Saved data entries

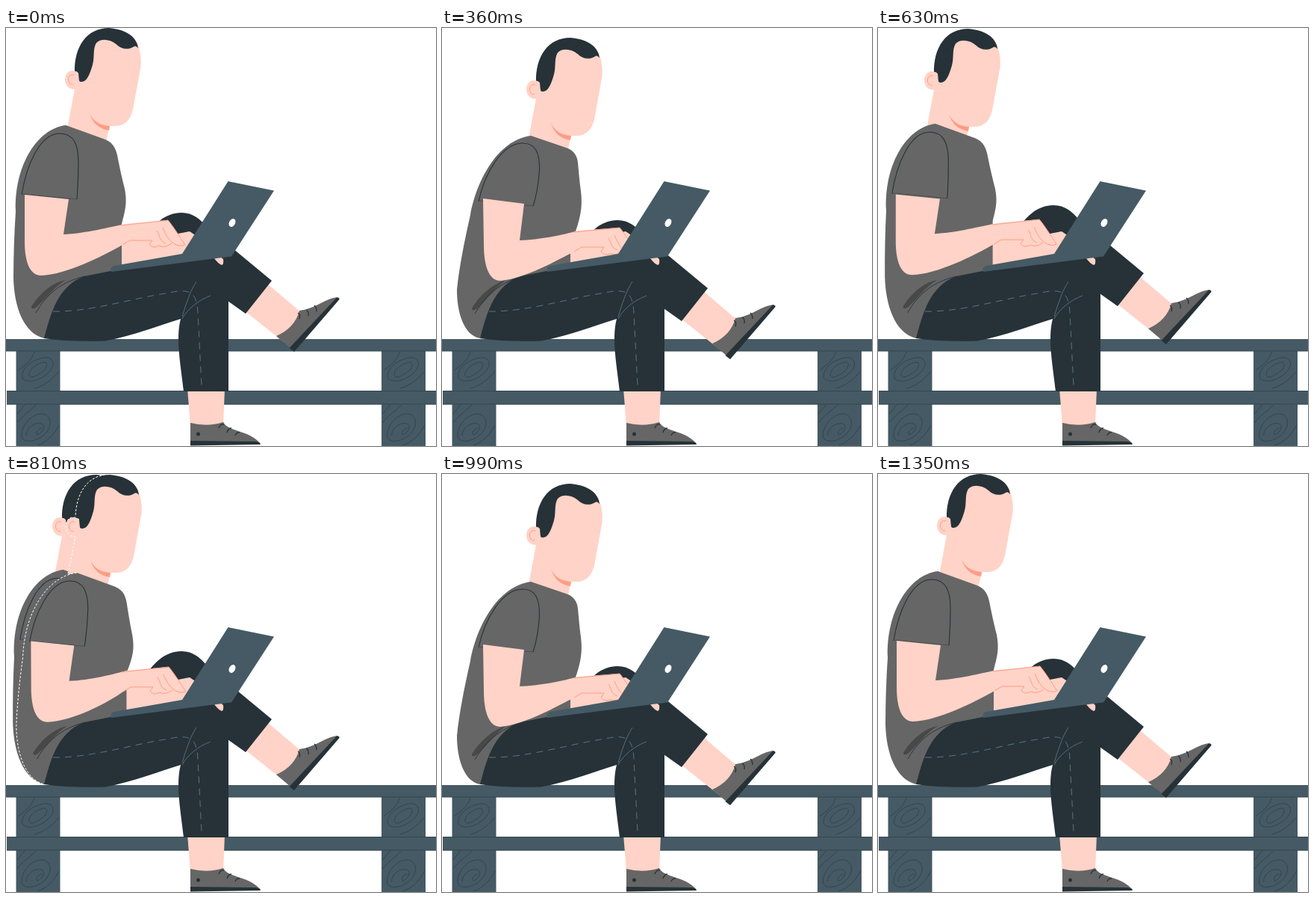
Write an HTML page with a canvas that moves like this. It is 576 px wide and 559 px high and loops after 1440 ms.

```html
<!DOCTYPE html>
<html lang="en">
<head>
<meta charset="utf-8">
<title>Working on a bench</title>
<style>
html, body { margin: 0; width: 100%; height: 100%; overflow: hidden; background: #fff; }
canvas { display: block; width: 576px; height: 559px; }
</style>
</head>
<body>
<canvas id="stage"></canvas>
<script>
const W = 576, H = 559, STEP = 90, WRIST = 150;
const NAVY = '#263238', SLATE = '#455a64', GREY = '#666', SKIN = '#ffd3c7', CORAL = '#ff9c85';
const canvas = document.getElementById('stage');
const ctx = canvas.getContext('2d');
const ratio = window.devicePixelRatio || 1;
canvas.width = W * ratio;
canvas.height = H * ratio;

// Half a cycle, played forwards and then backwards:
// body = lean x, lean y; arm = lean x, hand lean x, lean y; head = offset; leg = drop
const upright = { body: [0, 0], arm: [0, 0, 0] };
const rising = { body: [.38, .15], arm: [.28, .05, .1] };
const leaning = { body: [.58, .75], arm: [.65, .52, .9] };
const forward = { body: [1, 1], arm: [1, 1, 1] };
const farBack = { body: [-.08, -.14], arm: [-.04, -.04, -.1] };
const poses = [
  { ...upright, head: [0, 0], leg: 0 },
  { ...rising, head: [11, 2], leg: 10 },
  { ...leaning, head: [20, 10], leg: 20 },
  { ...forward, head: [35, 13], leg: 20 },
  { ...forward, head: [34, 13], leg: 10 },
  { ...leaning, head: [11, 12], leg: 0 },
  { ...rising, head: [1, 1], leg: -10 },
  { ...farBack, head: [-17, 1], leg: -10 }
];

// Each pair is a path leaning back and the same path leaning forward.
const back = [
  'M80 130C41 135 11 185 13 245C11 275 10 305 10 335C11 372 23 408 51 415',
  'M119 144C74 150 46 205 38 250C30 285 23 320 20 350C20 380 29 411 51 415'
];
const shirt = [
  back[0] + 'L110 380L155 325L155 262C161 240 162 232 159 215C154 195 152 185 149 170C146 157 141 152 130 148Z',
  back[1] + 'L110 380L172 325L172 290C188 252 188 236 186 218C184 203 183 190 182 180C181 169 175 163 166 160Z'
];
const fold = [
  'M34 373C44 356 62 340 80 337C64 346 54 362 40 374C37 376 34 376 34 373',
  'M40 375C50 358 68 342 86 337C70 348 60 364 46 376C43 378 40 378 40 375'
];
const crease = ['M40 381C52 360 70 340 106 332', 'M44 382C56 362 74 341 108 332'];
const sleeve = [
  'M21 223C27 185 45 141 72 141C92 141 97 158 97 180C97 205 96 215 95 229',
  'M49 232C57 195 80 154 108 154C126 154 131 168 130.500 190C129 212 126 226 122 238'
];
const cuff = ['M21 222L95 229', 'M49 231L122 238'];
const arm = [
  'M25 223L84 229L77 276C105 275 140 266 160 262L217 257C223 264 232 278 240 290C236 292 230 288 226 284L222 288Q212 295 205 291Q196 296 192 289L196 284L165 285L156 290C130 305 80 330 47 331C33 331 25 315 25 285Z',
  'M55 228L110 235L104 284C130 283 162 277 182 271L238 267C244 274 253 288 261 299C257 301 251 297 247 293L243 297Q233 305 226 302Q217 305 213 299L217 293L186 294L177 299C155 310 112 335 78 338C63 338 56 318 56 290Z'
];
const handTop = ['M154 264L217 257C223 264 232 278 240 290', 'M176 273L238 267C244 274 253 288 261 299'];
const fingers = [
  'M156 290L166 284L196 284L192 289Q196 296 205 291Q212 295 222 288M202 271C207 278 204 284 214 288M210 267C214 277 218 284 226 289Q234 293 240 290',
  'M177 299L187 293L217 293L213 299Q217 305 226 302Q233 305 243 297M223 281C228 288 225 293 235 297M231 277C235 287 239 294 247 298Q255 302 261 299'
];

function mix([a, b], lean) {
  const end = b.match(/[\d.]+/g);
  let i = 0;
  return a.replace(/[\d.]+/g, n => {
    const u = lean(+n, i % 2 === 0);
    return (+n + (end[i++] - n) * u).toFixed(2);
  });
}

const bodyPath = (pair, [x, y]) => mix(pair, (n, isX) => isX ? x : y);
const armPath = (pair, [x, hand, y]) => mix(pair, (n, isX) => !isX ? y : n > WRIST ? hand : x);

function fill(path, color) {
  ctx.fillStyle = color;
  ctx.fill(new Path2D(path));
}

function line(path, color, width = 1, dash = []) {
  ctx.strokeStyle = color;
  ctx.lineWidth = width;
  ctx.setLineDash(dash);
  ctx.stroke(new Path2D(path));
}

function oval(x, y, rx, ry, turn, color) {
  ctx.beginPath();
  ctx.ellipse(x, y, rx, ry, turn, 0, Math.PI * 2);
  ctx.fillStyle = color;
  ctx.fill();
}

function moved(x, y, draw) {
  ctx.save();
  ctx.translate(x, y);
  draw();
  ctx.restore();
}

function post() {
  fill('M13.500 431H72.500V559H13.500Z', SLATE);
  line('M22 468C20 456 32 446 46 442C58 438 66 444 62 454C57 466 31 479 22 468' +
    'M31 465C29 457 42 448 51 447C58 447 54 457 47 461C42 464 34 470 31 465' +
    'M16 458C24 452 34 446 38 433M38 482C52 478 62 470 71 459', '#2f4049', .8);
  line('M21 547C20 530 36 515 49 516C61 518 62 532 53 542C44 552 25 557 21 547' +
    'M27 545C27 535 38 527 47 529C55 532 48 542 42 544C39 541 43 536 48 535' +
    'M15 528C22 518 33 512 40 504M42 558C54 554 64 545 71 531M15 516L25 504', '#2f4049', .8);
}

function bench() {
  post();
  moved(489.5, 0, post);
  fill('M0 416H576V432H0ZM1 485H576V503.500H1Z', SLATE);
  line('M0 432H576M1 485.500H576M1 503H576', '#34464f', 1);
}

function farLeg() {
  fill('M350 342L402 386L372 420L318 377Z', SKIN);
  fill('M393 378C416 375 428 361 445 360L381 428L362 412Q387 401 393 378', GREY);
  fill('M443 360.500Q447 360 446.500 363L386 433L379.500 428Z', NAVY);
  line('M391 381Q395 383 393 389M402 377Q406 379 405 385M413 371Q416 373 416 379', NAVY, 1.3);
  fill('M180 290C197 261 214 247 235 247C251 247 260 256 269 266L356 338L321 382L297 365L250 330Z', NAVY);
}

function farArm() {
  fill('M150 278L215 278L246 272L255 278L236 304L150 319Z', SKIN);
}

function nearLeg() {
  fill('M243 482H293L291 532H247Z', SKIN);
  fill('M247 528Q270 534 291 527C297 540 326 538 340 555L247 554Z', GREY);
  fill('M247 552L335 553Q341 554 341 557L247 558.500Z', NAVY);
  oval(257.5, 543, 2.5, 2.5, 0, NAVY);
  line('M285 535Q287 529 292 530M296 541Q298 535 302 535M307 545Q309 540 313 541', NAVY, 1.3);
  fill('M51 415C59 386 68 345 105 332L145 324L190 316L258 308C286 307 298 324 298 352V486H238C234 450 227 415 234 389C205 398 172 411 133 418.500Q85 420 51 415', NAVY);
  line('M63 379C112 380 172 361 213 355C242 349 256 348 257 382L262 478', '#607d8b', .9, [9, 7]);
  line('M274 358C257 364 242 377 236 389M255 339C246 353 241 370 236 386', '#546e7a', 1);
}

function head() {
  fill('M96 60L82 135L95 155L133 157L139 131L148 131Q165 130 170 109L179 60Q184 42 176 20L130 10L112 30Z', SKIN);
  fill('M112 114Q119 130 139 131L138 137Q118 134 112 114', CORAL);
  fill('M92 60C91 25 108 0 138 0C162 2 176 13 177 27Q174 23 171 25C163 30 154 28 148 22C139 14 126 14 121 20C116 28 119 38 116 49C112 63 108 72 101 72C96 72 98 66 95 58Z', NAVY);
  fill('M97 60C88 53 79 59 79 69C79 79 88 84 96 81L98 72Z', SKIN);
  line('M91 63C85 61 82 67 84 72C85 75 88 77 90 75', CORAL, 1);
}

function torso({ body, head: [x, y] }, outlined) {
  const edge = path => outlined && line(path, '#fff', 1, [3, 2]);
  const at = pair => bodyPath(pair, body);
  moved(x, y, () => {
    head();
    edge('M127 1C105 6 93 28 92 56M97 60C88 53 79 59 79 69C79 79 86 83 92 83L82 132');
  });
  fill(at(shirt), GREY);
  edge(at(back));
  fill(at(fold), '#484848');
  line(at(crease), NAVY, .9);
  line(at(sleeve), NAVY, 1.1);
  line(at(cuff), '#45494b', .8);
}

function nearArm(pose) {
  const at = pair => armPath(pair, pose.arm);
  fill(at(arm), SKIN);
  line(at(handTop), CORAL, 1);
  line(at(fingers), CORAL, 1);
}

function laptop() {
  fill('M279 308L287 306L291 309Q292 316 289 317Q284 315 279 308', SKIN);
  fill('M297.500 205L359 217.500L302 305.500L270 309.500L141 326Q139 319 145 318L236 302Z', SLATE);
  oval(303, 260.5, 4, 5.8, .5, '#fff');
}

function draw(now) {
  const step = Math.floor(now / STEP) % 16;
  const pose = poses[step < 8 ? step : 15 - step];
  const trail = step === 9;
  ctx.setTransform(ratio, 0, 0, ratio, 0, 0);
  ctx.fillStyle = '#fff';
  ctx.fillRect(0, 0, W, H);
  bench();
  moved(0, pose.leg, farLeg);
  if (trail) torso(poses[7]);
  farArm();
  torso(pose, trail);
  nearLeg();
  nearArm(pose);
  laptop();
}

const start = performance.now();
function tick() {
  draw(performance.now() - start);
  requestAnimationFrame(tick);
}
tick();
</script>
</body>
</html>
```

==

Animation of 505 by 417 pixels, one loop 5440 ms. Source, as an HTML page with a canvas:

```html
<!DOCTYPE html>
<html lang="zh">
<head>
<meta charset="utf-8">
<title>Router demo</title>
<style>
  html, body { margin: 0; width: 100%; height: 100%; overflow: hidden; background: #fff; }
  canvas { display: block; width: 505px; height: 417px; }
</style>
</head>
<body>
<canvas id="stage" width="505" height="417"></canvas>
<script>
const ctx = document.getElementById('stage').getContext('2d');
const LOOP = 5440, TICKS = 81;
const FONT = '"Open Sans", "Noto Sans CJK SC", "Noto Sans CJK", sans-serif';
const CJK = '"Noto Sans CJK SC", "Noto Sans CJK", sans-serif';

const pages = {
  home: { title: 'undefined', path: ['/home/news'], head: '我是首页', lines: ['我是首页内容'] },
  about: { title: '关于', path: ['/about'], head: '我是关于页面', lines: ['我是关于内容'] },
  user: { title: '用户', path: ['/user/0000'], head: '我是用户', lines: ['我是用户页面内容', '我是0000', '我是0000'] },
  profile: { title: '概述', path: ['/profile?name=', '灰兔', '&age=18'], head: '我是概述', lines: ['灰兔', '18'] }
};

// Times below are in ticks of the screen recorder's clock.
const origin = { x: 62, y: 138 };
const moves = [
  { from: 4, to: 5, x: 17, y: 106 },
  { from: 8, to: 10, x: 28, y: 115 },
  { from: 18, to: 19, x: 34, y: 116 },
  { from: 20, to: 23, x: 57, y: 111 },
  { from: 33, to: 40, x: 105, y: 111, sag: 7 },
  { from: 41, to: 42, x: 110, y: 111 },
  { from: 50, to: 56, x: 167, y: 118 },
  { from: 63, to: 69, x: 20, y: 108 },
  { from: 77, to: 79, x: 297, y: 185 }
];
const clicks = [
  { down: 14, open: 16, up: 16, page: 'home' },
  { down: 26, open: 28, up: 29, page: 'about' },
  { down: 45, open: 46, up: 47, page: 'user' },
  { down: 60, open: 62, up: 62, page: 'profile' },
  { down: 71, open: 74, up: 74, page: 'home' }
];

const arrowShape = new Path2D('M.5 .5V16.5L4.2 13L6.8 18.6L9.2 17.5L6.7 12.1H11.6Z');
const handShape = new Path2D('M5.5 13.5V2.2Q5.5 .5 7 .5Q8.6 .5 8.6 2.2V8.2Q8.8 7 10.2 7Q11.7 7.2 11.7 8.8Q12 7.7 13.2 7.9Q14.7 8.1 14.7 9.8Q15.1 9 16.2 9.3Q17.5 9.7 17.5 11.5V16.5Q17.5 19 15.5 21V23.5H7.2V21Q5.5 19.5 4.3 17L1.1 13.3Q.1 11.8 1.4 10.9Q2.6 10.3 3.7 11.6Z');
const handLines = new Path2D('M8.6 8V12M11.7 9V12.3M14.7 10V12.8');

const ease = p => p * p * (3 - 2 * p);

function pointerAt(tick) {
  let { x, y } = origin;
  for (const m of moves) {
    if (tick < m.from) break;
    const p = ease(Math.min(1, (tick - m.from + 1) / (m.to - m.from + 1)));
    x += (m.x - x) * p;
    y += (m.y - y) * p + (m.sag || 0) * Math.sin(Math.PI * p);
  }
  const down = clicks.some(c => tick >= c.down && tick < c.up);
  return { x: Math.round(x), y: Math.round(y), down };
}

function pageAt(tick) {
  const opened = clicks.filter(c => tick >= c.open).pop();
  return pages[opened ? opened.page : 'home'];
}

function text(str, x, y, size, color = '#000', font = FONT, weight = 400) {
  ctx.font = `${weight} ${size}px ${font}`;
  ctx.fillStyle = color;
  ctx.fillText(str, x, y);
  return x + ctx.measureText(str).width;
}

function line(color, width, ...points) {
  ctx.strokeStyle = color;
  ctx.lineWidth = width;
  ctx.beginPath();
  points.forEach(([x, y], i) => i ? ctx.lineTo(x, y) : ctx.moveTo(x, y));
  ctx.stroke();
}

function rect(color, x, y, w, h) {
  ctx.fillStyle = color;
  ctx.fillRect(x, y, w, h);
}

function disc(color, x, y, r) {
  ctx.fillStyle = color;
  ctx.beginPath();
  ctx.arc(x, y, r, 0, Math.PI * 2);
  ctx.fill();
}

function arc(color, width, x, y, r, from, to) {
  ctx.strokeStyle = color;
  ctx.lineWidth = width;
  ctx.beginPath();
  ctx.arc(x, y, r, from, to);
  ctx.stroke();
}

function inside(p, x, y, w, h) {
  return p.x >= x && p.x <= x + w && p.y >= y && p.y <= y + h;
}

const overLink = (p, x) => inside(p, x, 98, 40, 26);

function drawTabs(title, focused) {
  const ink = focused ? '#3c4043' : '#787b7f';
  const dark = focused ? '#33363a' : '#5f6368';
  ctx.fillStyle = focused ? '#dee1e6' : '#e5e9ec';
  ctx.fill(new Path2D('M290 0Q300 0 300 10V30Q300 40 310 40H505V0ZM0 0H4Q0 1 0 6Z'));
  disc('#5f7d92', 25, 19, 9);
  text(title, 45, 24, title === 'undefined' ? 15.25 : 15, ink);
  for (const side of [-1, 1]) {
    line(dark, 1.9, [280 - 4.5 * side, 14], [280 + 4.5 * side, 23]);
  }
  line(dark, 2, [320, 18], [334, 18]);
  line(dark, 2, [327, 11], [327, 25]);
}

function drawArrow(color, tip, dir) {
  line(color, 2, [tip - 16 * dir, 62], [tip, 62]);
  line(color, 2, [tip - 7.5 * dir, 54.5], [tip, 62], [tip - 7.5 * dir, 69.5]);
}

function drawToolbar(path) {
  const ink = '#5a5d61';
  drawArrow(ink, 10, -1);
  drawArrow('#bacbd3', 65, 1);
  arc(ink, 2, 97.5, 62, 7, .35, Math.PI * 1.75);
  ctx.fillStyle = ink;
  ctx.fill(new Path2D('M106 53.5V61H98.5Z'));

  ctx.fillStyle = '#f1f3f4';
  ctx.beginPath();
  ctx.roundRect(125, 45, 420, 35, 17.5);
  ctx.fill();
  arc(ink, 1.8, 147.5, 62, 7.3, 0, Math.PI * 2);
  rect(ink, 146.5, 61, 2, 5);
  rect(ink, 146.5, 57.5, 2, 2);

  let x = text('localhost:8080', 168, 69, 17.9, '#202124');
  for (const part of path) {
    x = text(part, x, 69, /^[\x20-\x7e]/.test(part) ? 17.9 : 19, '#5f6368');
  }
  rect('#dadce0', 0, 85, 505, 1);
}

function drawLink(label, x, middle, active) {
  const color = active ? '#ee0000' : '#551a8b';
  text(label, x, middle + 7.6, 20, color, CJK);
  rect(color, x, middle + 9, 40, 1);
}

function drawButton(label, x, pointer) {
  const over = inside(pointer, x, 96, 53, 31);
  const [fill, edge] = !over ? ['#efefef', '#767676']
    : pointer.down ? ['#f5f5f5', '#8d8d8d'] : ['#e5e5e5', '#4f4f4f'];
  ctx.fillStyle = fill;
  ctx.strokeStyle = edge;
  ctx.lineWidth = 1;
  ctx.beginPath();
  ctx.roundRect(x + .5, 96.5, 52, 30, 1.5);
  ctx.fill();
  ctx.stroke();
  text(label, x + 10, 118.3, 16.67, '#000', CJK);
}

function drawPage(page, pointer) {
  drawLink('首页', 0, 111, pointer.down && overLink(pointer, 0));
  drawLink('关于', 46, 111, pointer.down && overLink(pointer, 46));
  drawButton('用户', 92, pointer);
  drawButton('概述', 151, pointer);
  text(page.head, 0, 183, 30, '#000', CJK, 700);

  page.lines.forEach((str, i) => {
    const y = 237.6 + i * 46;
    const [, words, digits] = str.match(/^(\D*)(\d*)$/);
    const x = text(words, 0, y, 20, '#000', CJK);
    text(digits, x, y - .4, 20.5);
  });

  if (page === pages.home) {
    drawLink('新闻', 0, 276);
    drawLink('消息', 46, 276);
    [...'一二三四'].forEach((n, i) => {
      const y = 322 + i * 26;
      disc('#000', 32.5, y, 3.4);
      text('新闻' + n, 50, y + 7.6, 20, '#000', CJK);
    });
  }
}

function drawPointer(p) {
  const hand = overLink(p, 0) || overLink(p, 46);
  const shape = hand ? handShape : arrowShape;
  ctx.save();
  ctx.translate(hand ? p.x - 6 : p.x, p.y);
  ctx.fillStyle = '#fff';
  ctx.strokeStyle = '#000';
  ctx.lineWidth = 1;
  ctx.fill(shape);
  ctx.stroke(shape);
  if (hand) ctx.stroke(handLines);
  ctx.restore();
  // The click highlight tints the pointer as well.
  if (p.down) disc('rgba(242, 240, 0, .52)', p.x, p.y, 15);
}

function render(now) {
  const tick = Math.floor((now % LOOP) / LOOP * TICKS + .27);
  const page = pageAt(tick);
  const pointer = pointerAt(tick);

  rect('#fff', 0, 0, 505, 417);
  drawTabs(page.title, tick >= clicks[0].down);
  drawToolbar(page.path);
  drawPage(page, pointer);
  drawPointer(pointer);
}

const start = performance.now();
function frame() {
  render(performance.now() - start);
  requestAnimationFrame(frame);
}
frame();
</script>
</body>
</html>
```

▶ **Aim of the exercise**: What number of lines in the data contain the word "return"? Give the number and nothing else.

▶ **Solution to this task**: 6